(Plain-text document sources)
################

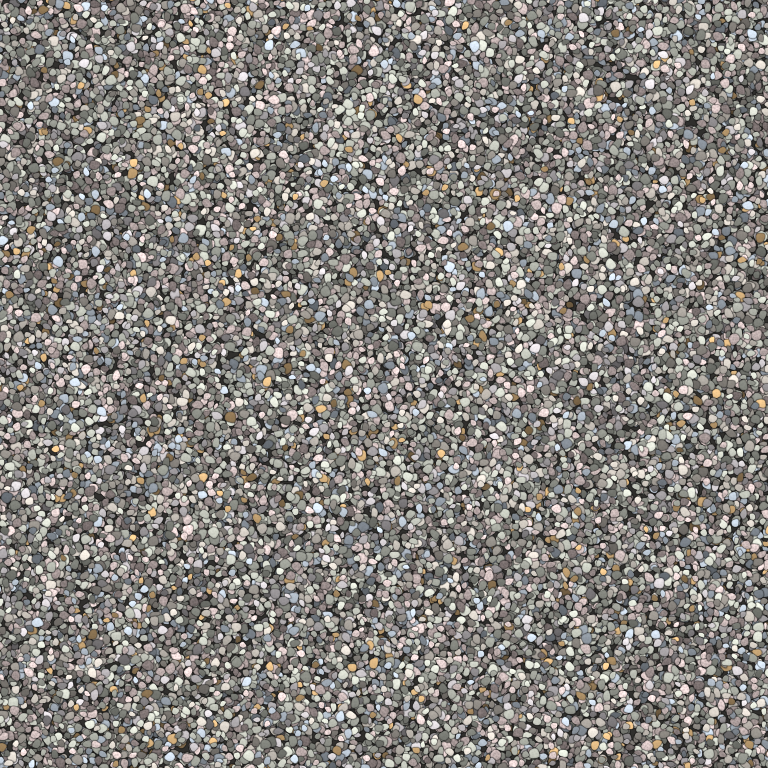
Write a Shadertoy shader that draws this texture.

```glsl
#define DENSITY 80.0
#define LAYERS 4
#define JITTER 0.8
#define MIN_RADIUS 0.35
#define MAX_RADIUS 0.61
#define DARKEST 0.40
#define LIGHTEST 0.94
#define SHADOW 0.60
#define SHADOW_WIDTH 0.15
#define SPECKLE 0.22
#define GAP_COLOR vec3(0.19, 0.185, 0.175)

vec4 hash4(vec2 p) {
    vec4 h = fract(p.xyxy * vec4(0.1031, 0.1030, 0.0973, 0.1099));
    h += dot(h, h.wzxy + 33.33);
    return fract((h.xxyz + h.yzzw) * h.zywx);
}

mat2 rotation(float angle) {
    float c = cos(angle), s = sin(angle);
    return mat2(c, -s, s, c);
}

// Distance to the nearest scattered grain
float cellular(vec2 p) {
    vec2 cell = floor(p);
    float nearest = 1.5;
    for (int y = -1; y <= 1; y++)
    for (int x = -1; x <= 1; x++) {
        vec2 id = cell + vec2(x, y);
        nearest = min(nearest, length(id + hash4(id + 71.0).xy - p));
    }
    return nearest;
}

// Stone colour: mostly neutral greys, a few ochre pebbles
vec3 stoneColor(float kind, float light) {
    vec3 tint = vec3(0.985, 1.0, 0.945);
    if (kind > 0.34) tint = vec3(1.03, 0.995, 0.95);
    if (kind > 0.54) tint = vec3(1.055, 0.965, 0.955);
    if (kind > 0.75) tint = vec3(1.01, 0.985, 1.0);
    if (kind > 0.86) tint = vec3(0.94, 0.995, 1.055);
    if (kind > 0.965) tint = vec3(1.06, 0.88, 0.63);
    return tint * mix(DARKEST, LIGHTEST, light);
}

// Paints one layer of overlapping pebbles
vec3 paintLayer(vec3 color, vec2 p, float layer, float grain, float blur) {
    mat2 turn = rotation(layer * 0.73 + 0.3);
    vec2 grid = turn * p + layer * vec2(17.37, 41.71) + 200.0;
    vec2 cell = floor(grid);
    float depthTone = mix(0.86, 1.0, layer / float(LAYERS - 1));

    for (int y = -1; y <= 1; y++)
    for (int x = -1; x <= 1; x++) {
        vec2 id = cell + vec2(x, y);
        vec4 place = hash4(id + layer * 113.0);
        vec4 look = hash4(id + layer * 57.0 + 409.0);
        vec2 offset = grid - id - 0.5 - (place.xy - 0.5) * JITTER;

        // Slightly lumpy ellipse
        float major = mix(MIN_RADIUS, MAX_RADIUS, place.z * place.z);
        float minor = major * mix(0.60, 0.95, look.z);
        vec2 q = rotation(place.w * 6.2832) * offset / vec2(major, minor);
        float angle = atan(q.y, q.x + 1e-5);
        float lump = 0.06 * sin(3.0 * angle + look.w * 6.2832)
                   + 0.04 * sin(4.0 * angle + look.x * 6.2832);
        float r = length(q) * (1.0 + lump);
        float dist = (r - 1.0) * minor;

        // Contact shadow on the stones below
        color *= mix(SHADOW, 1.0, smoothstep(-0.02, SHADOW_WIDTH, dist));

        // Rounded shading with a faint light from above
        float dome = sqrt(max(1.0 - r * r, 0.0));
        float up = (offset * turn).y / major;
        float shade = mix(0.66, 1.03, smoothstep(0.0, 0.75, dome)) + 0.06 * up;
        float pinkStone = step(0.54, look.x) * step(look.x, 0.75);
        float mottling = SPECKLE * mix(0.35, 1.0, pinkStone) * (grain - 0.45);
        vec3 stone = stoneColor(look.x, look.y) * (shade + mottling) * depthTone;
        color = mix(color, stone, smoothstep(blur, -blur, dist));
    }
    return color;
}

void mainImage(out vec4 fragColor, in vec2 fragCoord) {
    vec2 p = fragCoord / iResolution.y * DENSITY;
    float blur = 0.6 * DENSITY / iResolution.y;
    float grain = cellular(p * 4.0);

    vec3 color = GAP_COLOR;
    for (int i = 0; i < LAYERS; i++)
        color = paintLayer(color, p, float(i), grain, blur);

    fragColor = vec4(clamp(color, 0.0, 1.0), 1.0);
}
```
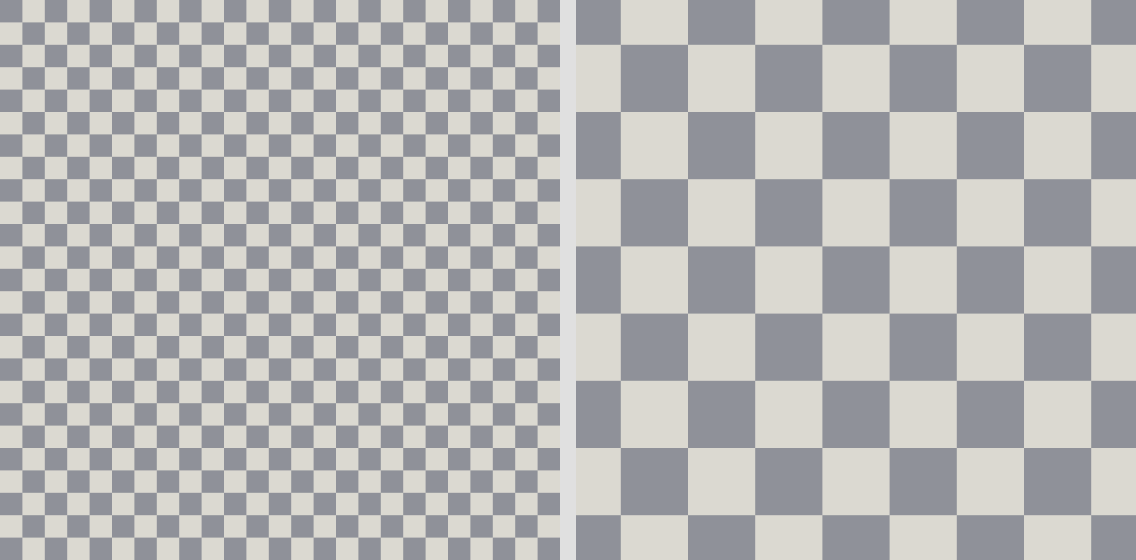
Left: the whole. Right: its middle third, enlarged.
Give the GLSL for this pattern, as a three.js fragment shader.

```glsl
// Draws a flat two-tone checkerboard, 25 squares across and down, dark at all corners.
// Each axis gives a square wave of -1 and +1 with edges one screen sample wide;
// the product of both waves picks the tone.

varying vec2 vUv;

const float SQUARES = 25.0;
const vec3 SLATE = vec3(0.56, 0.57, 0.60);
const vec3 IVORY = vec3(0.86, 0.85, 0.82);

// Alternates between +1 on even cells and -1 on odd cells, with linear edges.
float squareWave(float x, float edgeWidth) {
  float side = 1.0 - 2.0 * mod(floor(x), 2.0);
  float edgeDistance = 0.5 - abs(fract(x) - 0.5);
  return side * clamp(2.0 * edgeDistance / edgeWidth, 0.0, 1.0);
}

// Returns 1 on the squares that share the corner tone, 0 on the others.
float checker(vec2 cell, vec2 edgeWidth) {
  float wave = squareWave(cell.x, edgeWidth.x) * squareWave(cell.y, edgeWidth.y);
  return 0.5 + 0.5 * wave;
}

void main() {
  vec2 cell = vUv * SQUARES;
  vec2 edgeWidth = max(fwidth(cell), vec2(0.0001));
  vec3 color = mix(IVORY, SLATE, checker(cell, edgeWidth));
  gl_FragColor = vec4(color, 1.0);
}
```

################

» PROBLEM TO WORK ON
Please output all of the entries exactly as they appear, with no pictures.

» YOUR RESPONSE
Write a Shadertoy shader that draws this texture.

```glsl
#define DENSITY 80.0
#define LAYERS 4
#define JITTER 0.8
#define MIN_RADIUS 0.35
#define MAX_RADIUS 0.61
#define DARKEST 0.40
#define LIGHTEST 0.94
#define SHADOW 0.60
#define SHADOW_WIDTH 0.15
#define SPECKLE 0.22
#define GAP_COLOR vec3(0.19, 0.185, 0.175)

vec4 hash4(vec2 p) {
    vec4 h = fract(p.xyxy * vec4(0.1031, 0.1030, 0.0973, 0.1099));
    h += dot(h, h.wzxy + 33.33);
    return fract((h.xxyz + h.yzzw) * h.zywx);
}

mat2 rotation(float angle) {
    float c = cos(angle), s = sin(angle);
    return mat2(c, -s, s, c);
}

// Distance to the nearest scattered grain
float cellular(vec2 p) {
    vec2 cell = floor(p);
    float nearest = 1.5;
    for (int y = -1; y <= 1; y++)
    for (int x = -1; x <= 1; x++) {
        vec2 id = cell + vec2(x, y);
        nearest = min(nearest, length(id + hash4(id + 71.0).xy - p));
    }
    return nearest;
}

// Stone colour: mostly neutral greys, a few ochre pebbles
vec3 stoneColor(float kind, float light) {
    vec3 tint = vec3(0.985, 1.0, 0.945);
    if (kind > 0.34) tint = vec3(1.03, 0.995, 0.95);
    if (kind > 0.54) tint = vec3(1.055, 0.965, 0.955);
    if (kind > 0.75) tint = vec3(1.01, 0.985, 1.0);
    if (kind > 0.86) tint = vec3(0.94, 0.995, 1.055);
    if (kind > 0.965) tint = vec3(1.06, 0.88, 0.63);
    return tint * mix(DARKEST, LIGHTEST, light);
}

// Paints one layer of overlapping pebbles
vec3 paintLayer(vec3 color, vec2 p, float layer, float grain, float blur) {
    mat2 turn = rotation(layer * 0.73 + 0.3);
    vec2 grid = turn * p + layer * vec2(17.37, 41.71) + 200.0;
    vec2 cell = floor(grid);
    float depthTone = mix(0.86, 1.0, layer / float(LAYERS - 1));

    for (int y = -1; y <= 1; y++)
    for (int x = -1; x <= 1; x++) {
        vec2 id = cell + vec2(x, y);
        vec4 place = hash4(id + layer * 113.0);
        vec4 look = hash4(id + layer * 57.0 + 409.0);
        vec2 offset = grid - id - 0.5 - (place.xy - 0.5) * JITTER;

        // Slightly lumpy ellipse
        float major = mix(MIN_RADIUS, MAX_RADIUS, place.z * place.z);
        float minor = major * mix(0.60, 0.95, look.z);
        vec2 q = rotation(place.w * 6.2832) * offset / vec2(major, minor);
        float angle = atan(q.y, q.x + 1e-5);
        float lump = 0.06 * sin(3.0 * angle + look.w * 6.2832)
                   + 0.04 * sin(4.0 * angle + look.x * 6.2832);
        float r = length(q) * (1.0 + lump);
        float dist = (r - 1.0) * minor;

        // Contact shadow on the stones below
        color *= mix(SHADOW, 1.0, smoothstep(-0.02, SHADOW_WIDTH, dist));

        // Rounded shading with a faint light from above
        float dome = sqrt(max(1.0 - r * r, 0.0));
        float up = (offset * turn).y / major;
        float shade = mix(0.66, 1.03, smoothstep(0.0, 0.75, dome)) + 0.06 * up;
        float pinkStone = step(0.54, look.x) * step(look.x, 0.75);
        float mottling = SPECKLE * mix(0.35, 1.0, pinkStone) * (grain - 0.45);
        vec3 stone = stoneColor(look.x, look.y) * (shade + mottling) * depthTone;
        color = mix(color, stone, smoothstep(blur, -blur, dist));
    }
    return color;
}

void mainImage(out vec4 fragColor, in vec2 fragCoord) {
    vec2 p = fragCoord / iResolution.y * DENSITY;
    float blur = 0.6 * DENSITY / iResolution.y;
    float grain = cellular(p * 4.0);

    vec3 color = GAP_COLOR;
    for (int i = 0; i < LAYERS; i++)
        color = paintLayer(color, p, float(i), grain, blur);

    fragColor = vec4(clamp(color, 0.0, 1.0), 1.0);
}
```
Left: the whole. Right: its middle third, enlarged.
Give the GLSL for this pattern, as a three.js fragment shader.

```glsl
// Draws a flat two-tone checkerboard, 25 squares across and down, dark at all corners.
// Each axis gives a square wave of -1 and +1 with edges one screen sample wide;
// the product of both waves picks the tone.

varying vec2 vUv;

const float SQUARES = 25.0;
const vec3 SLATE = vec3(0.56, 0.57, 0.60);
const vec3 IVORY = vec3(0.86, 0.85, 0.82);

// Alternates between +1 on even cells and -1 on odd cells, with linear edges.
float squareWave(float x, float edgeWidth) {
  float side = 1.0 - 2.0 * mod(floor(x), 2.0);
  float edgeDistance = 0.5 - abs(fract(x) - 0.5);
  return side * clamp(2.0 * edgeDistance / edgeWidth, 0.0, 1.0);
}

// Returns 1 on the squares that share the corner tone, 0 on the others.
float checker(vec2 cell, vec2 edgeWidth) {
  float wave = squareWave(cell.x, edgeWidth.x) * squareWave(cell.y, edgeWidth.y);
  return 0.5 + 0.5 * wave;
}

void main() {
  vec2 cell = vUv * SQUARES;
  vec2 edgeWidth = max(fwidth(cell), vec2(0.0001));
  vec3 color = mix(IVORY, SLATE, checker(cell, edgeWidth));
  gl_FragColor = vec4(color, 1.0);
}
```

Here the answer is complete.